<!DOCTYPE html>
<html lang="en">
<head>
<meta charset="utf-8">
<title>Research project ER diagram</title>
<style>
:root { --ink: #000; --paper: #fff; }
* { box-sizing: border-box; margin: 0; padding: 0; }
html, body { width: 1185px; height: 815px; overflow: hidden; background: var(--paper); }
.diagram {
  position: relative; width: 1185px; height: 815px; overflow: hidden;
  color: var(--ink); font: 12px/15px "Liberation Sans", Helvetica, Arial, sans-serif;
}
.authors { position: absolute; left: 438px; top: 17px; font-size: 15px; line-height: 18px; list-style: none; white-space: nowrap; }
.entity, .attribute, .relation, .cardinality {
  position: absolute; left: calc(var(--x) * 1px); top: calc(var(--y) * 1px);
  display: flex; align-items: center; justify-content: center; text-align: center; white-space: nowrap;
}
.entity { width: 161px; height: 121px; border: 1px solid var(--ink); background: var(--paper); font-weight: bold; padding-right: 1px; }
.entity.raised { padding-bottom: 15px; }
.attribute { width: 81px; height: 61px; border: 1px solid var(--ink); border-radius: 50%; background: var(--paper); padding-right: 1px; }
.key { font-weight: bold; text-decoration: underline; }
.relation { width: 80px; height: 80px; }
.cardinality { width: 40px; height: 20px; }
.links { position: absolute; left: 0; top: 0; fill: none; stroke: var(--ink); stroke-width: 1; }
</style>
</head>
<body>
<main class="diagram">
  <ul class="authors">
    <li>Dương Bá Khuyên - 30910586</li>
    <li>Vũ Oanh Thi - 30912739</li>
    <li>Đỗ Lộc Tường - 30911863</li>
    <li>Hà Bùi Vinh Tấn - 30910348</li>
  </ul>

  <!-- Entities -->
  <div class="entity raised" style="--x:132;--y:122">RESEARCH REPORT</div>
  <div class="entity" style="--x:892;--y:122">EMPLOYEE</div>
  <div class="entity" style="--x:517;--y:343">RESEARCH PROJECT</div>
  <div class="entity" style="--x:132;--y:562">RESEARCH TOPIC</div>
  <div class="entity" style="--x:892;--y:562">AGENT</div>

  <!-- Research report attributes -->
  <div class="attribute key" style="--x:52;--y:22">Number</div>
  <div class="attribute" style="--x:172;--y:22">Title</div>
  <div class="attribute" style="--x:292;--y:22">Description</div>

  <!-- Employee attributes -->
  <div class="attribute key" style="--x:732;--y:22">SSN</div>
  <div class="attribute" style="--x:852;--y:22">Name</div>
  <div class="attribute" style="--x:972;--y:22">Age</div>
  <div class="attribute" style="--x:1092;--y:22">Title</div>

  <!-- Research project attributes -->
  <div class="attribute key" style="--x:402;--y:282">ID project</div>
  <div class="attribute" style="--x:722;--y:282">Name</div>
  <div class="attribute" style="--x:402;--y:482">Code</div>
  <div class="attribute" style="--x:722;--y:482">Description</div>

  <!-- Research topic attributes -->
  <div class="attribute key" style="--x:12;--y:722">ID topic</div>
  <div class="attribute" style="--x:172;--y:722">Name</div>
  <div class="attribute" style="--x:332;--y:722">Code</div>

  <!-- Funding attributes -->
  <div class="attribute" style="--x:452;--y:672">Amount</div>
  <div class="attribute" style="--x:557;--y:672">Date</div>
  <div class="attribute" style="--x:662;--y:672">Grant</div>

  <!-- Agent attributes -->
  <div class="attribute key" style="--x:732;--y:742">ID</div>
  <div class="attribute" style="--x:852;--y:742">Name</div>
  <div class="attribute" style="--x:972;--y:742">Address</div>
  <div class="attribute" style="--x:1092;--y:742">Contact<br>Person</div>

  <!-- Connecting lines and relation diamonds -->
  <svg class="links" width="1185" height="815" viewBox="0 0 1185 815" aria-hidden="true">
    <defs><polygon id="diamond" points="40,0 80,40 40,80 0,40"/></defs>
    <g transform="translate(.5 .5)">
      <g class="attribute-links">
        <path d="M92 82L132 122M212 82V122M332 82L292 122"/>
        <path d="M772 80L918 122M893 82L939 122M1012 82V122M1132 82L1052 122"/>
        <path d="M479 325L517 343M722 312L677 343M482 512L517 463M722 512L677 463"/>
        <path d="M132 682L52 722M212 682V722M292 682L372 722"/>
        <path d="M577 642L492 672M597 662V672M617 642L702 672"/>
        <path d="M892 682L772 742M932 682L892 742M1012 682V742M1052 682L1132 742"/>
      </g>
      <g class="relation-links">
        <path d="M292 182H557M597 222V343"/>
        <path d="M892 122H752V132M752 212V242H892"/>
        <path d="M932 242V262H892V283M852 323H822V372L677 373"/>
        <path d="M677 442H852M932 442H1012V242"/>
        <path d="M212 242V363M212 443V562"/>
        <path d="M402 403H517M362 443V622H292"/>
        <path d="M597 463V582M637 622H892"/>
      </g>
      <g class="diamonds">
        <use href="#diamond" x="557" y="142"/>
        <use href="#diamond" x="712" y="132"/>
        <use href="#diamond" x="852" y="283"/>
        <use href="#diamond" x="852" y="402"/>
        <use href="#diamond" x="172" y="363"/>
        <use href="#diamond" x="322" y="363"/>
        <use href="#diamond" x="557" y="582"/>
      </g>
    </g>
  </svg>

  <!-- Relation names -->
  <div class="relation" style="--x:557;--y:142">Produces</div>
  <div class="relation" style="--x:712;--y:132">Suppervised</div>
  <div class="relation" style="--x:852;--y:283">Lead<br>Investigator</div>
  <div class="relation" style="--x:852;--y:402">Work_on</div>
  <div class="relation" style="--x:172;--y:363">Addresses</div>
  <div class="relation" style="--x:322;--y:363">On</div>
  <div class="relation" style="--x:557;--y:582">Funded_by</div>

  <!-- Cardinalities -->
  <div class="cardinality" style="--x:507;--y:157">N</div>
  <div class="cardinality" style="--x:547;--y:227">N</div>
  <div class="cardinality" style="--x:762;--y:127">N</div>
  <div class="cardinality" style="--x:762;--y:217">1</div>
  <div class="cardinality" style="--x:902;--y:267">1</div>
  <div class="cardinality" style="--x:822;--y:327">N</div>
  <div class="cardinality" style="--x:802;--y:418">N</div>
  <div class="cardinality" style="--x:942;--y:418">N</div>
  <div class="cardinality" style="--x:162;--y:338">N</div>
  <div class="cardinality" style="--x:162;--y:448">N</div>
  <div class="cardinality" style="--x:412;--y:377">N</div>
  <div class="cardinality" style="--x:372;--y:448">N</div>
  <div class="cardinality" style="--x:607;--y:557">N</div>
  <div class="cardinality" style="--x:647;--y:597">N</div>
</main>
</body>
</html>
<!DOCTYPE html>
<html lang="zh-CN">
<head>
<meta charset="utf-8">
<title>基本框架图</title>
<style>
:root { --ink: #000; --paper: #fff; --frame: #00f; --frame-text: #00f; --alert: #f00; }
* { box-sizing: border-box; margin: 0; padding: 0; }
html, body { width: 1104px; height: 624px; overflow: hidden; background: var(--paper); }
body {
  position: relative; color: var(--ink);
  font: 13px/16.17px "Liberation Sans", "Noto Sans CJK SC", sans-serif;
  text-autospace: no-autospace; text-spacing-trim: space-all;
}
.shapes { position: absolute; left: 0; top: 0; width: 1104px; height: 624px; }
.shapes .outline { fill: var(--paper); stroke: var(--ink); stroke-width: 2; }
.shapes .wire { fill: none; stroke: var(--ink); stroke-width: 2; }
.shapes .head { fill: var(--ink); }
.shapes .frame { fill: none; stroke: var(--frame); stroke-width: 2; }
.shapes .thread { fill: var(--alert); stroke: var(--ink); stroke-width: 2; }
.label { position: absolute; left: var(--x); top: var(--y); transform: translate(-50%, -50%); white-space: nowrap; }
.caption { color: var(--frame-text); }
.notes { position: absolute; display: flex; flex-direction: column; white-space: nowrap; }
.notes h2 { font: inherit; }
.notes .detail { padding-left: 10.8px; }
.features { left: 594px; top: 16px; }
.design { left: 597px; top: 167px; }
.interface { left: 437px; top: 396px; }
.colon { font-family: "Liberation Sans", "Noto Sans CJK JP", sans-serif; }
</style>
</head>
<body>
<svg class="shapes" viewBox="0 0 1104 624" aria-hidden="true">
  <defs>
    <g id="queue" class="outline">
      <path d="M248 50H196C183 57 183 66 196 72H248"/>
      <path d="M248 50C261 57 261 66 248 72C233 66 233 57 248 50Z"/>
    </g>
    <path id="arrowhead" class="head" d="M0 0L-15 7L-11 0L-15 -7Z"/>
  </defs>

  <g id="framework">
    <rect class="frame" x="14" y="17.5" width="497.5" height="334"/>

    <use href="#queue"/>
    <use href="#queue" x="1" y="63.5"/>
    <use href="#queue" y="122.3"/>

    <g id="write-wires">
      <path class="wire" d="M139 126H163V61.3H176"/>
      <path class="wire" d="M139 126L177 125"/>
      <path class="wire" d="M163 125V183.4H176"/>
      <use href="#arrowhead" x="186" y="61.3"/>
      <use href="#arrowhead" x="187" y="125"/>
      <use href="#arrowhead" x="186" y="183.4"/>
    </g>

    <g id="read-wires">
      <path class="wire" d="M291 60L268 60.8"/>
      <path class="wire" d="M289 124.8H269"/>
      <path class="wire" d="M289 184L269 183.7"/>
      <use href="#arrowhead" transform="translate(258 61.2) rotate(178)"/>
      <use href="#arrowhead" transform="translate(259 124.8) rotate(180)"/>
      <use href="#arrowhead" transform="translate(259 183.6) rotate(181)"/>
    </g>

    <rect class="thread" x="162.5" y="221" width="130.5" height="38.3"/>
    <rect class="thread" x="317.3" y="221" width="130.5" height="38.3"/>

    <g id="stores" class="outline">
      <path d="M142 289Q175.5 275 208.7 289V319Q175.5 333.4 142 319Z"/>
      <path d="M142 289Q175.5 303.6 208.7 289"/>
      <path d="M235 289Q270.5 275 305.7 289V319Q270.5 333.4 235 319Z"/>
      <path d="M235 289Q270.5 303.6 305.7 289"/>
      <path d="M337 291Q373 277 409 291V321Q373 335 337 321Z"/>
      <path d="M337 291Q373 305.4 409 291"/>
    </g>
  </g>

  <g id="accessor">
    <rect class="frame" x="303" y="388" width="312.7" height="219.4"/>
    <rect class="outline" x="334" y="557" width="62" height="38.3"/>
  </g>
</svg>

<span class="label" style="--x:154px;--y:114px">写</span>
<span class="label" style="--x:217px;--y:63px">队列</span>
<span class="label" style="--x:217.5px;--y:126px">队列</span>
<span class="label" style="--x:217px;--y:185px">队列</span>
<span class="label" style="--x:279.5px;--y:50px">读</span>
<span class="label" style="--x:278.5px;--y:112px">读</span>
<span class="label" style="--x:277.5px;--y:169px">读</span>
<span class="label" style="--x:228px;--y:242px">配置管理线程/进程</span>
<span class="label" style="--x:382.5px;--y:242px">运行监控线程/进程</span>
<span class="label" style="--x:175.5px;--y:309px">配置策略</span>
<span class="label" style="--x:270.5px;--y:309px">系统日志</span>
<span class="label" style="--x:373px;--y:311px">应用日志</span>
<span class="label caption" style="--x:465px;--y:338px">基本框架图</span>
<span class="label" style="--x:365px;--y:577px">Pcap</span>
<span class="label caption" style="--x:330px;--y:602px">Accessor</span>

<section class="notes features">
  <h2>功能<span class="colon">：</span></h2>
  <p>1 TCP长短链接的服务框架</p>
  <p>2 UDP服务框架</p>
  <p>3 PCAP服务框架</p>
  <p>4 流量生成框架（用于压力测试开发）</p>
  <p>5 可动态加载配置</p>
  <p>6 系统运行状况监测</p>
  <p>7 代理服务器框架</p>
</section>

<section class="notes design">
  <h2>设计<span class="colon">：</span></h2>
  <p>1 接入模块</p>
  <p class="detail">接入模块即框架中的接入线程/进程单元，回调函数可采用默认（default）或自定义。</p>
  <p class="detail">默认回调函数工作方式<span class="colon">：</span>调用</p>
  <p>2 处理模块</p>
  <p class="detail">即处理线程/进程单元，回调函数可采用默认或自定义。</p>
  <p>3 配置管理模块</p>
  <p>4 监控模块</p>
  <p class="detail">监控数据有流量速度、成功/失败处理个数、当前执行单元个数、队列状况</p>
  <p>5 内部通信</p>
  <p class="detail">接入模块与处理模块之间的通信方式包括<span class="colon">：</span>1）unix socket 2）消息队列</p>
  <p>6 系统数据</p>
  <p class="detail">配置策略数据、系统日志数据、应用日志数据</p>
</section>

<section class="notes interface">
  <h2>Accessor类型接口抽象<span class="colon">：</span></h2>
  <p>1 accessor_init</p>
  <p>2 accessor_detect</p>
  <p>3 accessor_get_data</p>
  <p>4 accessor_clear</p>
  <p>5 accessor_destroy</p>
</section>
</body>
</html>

----------

### WHAT THE TASK REQUIRES
Where the string "thread" occurs in a line of the listing above, count that line, then report the total and nothing else.

### EXERCISE OUTPUT
3